Because it recognises location in place, an archipelagic map or view of local poetry reflects real (and speculative) poetic communities and practice. Thus it proffers a potentially rigorous and revisionist critical mode in the spirit of transnational studies. I’d previously thought that ‘island poetics’ would be a suitable phrase to describe what this critical map might see; on second thought, however, the figure of the island is too readily associated in literary terms with isolation; as well as having for Australians unfortunate colonial, penal, exclusionary and escapist connotations, not to mention a settler history of anxiety about distance. On the other hand, ‘archipelago’ nicely conveys the sense of (geological, cultural, political, ecological, linguistic, economic and physical) interconnections that we see at work between local poetic outcrops.

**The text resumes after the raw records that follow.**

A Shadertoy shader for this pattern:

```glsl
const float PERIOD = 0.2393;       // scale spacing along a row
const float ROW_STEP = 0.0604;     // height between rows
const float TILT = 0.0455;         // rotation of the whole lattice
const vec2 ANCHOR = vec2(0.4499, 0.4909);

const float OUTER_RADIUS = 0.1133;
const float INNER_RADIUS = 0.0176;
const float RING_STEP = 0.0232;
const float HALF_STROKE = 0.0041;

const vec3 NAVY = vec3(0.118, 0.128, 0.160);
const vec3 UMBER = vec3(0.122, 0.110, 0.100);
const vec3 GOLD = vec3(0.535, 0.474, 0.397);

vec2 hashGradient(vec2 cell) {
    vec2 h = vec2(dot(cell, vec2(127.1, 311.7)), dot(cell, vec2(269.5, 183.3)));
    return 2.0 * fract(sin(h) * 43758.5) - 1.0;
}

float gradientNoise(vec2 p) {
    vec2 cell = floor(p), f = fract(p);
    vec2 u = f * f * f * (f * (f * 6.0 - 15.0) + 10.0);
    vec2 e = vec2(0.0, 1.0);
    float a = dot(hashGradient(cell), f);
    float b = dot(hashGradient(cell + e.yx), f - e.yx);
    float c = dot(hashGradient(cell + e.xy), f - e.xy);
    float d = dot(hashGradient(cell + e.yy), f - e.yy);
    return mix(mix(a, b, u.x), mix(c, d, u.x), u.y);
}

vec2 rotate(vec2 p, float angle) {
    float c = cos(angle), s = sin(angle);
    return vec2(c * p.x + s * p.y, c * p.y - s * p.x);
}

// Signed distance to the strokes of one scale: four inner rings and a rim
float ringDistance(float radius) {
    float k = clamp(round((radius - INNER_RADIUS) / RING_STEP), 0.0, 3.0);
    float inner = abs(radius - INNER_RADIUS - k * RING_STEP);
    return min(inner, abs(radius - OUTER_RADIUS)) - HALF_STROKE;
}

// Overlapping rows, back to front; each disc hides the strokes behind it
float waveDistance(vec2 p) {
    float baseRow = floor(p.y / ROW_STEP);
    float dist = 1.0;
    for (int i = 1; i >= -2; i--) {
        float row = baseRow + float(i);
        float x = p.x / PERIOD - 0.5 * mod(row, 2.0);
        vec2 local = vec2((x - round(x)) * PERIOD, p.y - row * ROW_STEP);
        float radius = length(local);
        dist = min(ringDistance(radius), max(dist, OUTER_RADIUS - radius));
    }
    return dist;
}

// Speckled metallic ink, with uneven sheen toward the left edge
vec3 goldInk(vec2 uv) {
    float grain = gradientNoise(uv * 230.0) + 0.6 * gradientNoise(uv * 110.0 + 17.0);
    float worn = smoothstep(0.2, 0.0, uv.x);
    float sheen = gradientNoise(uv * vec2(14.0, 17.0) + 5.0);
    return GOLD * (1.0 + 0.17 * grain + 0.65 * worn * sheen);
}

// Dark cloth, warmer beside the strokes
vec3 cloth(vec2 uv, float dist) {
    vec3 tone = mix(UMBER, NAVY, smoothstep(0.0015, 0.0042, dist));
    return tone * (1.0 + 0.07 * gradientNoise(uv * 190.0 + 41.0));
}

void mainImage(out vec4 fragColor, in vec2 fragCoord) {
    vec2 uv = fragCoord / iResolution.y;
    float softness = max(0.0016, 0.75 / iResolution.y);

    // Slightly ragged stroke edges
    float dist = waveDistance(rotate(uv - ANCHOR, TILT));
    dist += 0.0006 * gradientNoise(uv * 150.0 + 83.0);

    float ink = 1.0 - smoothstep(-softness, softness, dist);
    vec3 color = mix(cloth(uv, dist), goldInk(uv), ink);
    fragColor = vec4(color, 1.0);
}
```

Apart from those outcrops linked physically and psychically to settler cities and towns, another kind of archipelagic intensity might be found in Indigenous nationhood, with its own extensive and complex map. Woven into that poetic map might be connective histories of kinship, language, story and trade but also of movement, exile or return. Alongside that map, there is another, much sketchier one that may illuminate how some settler poets seek to ‘write about Australia’: a desire sensitively explored by Mateer in his essay, ‘Nativism and the Interlocutor’, in Cordite 40: INTERLOCUTOR. Can an archipelagic view of settler poetic activity help to locate and explore Mateer and other poets’ ‘wanting to imagine … the spirit of place’?4
- Kerridge, R, qtd in Becket, F and Gifford, T 2007, eds, ‘Introduction’, Culture, Creativity & Environment: New Environmentalist Criticism, Rodopi, New York, p7. ↩
- Ibid ↩
- Harrison, M 2010, ‘Introduction’, the west: australian poems 1989-2009, Fremantle Press, Fremantle, pp11-14 (p11). ↩
- Mateer, J 2012, ‘Nativism and the Interlocutor’, Cordite Poetry Review 40 (np). Accessed 14/11/12: http://cordite.org.au/features/essays/nativism-and-the-interlocutor/ ↩